Rep. Jahana Hayes is running against Republican George Logan in a campaign that has garnered national attention and outside spending.
Lamont said the state should use its existing tools to address juvenile crime.
Most agree that the state should lock up young offenders only to protect public safety. But that’s not an exact science.
Car thefts in CT increased by nearly 50% in some months after decades of declines. Critics say there’s something behind the recent spike.
Gov. Ned Lamont highlighted $5 million in crime-prevention funding, though the precise plan is a work in a progress.
BRIDGEPORT — The body language seemed strained while photographers were briefly allowed in a room crowded with local, state and federal law enforcement called to talk to about street shootings. Gov. Dannel P. Malloy sat next to Mayor Joseph P. Ganim, never quite making eye contact with the mayor whose election he once opposed as an embarrassment to Connecticut.
WASHINGTON — Connecticut’s Prescription Monitoring Program aims to stop the misuse of opioids and other dangerous drugs and save lives. But some are concerned these programs have given law enforcement officers access to private information about prescription drugs in your medicine cabinet.
A few weeks ago, a burglar stole my beloved special edition Vespa from my condominium in the Farmington Avenue area of Hartford — the second one that gets stolen from me. The policeman who took the report told me “just file an insurance claim. We will never find it.” The Vespa I may be able to replace if I were to move into the suburbs. But sadly, what I cannot replace is my trust in City Hall, because this crime is not an outlier. We have had more than 22 burglaries in the neighborhood.
Gov. Dannel Malloy’s proposal for a Second Chance Society embraces rehabilitation. There is another measure before the legislature getting less attention, the so-called “Second Look Bill” that would provide for the possibility of parole for people who are serving very long sentences for crimes they committed before their 18th birthdays. Passing it is the right thing to do. It is also the smart thing to do.

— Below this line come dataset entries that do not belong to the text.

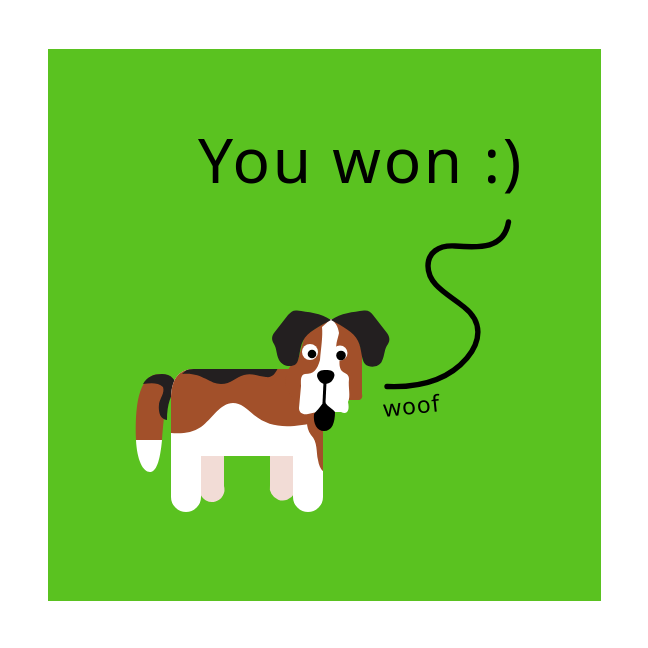
<!DOCTYPE html>
<html lang="en">
<head>
<meta charset="utf-8">
<title>You won</title>
<style>
:root {
  --paper: #ffffff;
  --grass: #5ac220;
  --ink: #000000;
  --coat-dark: #231f20;
  --coat-brown: #a2502a;
  --coat-white: #ffffff;
  --leg-far: #f2dcd6;
}
* { margin: 0; padding: 0; box-sizing: border-box; }
html, body { width: 648px; height: 648px; overflow: hidden; background: var(--paper); }
.card { position: relative; width: 648px; height: 648px; color: var(--ink); font-family: "Noto Sans", "Open Sans", sans-serif; font-weight: 400; }
.panel { position: absolute; left: 48px; top: 49px; width: 553px; height: 552px; background: var(--grass); }
.scene { position: absolute; left: 0; top: 0; }
.headline { position: absolute; left: 198px; top: 128px; font-size: 62px; line-height: 62px; font-weight: 400; letter-spacing: 2.6px; white-space: nowrap; }
.bark { position: absolute; left: 384px; top: 397px; font-size: 23px; line-height: 23px; letter-spacing: 0.9px; transform: rotate(-6deg); transform-origin: 0 20px; white-space: nowrap; }
.dark { fill: var(--coat-dark); }
.brown { fill: var(--coat-brown); }
.white { fill: var(--coat-white); }
.far { fill: var(--leg-far); }
.ink { fill: var(--ink); }
.speech-line { fill: none; stroke: var(--ink); stroke-width: 5.4; stroke-linecap: round; stroke-linejoin: round; }
.mouth-line { fill: none; stroke: var(--ink); stroke-width: 3; }
</style>
</head>
<body>
<main class="card">
  <div class="panel"></div>
  <svg class="scene" width="648" height="648" viewBox="0 0 648 648" role="img" aria-label="A Saint Bernard dog barking">
    <defs>
      <clipPath id="tail-shape">
        <path d="M136 440C135 410 137 374 160 374C170 374 177 380 176 388C165 396 164 416 162 440C160 462 156 472 150 472C143 472 137 460 136 440Z"/>
      </clipPath>
      <clipPath id="body-shape">
        <path d="M171 400C171 380 178 369 194 369H300L323 400V497A15 15 0 0 1 293 497V456H201V497A15 15 0 0 1 171 497Z"/>
      </clipPath>
    </defs>

    <path class="speech-line" d="M387 386.500C424 388 450 378 467 358C481 341 483 322 464 307C448 294 428 285 428 266C428 253 438 245 455 246C480 248 504 249 508.500 222"/>

    <g id="tail">
      <g clip-path="url(#tail-shape)">
        <rect class="brown" x="130" y="370" width="50" height="71"/>
        <rect class="white" x="130" y="440" width="40" height="34"/>
      </g>
      <path class="dark" d="M143 384C147 377 153 374 162 374C171 374 177 380 176 389C171 394 167 404 167 420C161 419 158 414 159 404C160 398 165 393 163 387C158 382 150 383 143 384Z"/>
    </g>

    <g id="far-legs" class="far">
      <path d="M200 450H224V486A11 11 0 0 1 200 493Z"/>
      <path d="M270 450H294V494A13 13 0 0 1 270 485Z"/>
    </g>

    <g id="body" clip-path="url(#body-shape)">
      <rect class="white" x="170" y="368" width="154" height="145"/>
      <path class="brown" d="M170 368H324V412C317 418 314 424 302 425C282 428 268 426 254 415C246 408 241 403 233 403C220 403 212 419 201 427C192 433 182 434 170 433Z"/>
      <path class="dark" d="M182 374C187 369 190 368 196 368H278C275 374 272 378 266 377C258 376 252 373 244 375C236 377 231 384 221 384C209 384 202 372 182 374Z"/>
      <path class="brown" d="M324 410H309C306 420 306 428 311 435C318 442 316 452 318 460C319 466 321 470 324 472Z"/>
    </g>

    <g id="head">
      <path class="brown" d="M331 319L305 335L298 360C288 366 286 372 285 385L300 412L330 400H358C361 400 363 398 362 394V352L356 332Z"/>
      <path class="white" d="M331 319L322 327C323 336 321 348 320 360C317 370 314 374 305 374C300 375 301 381 301 386L299 408C299 413 303 415 308 414L317 412H341C347 415 350 411 348 402C351 396 348 388 349 379C349 373 344 374 341 370C338 364 341 360 338 354C334 346 338 339 339 333C338 326 335 322 331 319Z"/>
      <path class="dark" d="M331 320C321 313 308 312 297 310.500C293 310 291 312 288 315L274 333C271 337 272 341 274 344C277 349 276 354 279 360C282 366 291 368 296 364C300 360 299 349 303 341C307 332 320 326 331 320Z"/>
      <path class="dark" d="M331 320C341 313 353 312 364 310.500C368 310 371 312 373 315L387 333C390 337 390 341 388 344C384 349 385 355 382 361C379 368 369 368 365 364C361 359 362 349 358 341C354 332 342 326 331 320Z"/>
      <circle class="white" cx="310" cy="352" r="8"/>
      <circle class="ink" cx="312" cy="354" r="4.300"/>
      <circle class="white" cx="340" cy="353" r="7.500"/>
      <circle class="ink" cx="341" cy="355.500" r="4.800"/>
      <path class="ink" d="M317 376C317 371 321 370 326 370C331 370 334 371 334.500 375C334 380 330 384 325 384C321 384 318 380 317 376Z"/>
      <path class="mouth-line" d="M325 382L324 403"/>
      <path class="ink" d="M324 400C326 406 332 408 335 412C335 423 332 431 324 431C317 431 313 424 314 414C317 410 322 406 324 400Z"/>
    </g>
  </svg>
  <h1 class="headline">You won :)</h1>
  <p class="bark">woof</p>
</main>
</body>
</html>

The policy director for Connecticut’s Permanent Commission on the Status of Women, Natasha Pierre of Windsor, will become the state’s new Victim Advocate, Gov. Dannel P. Malloy announced Monday.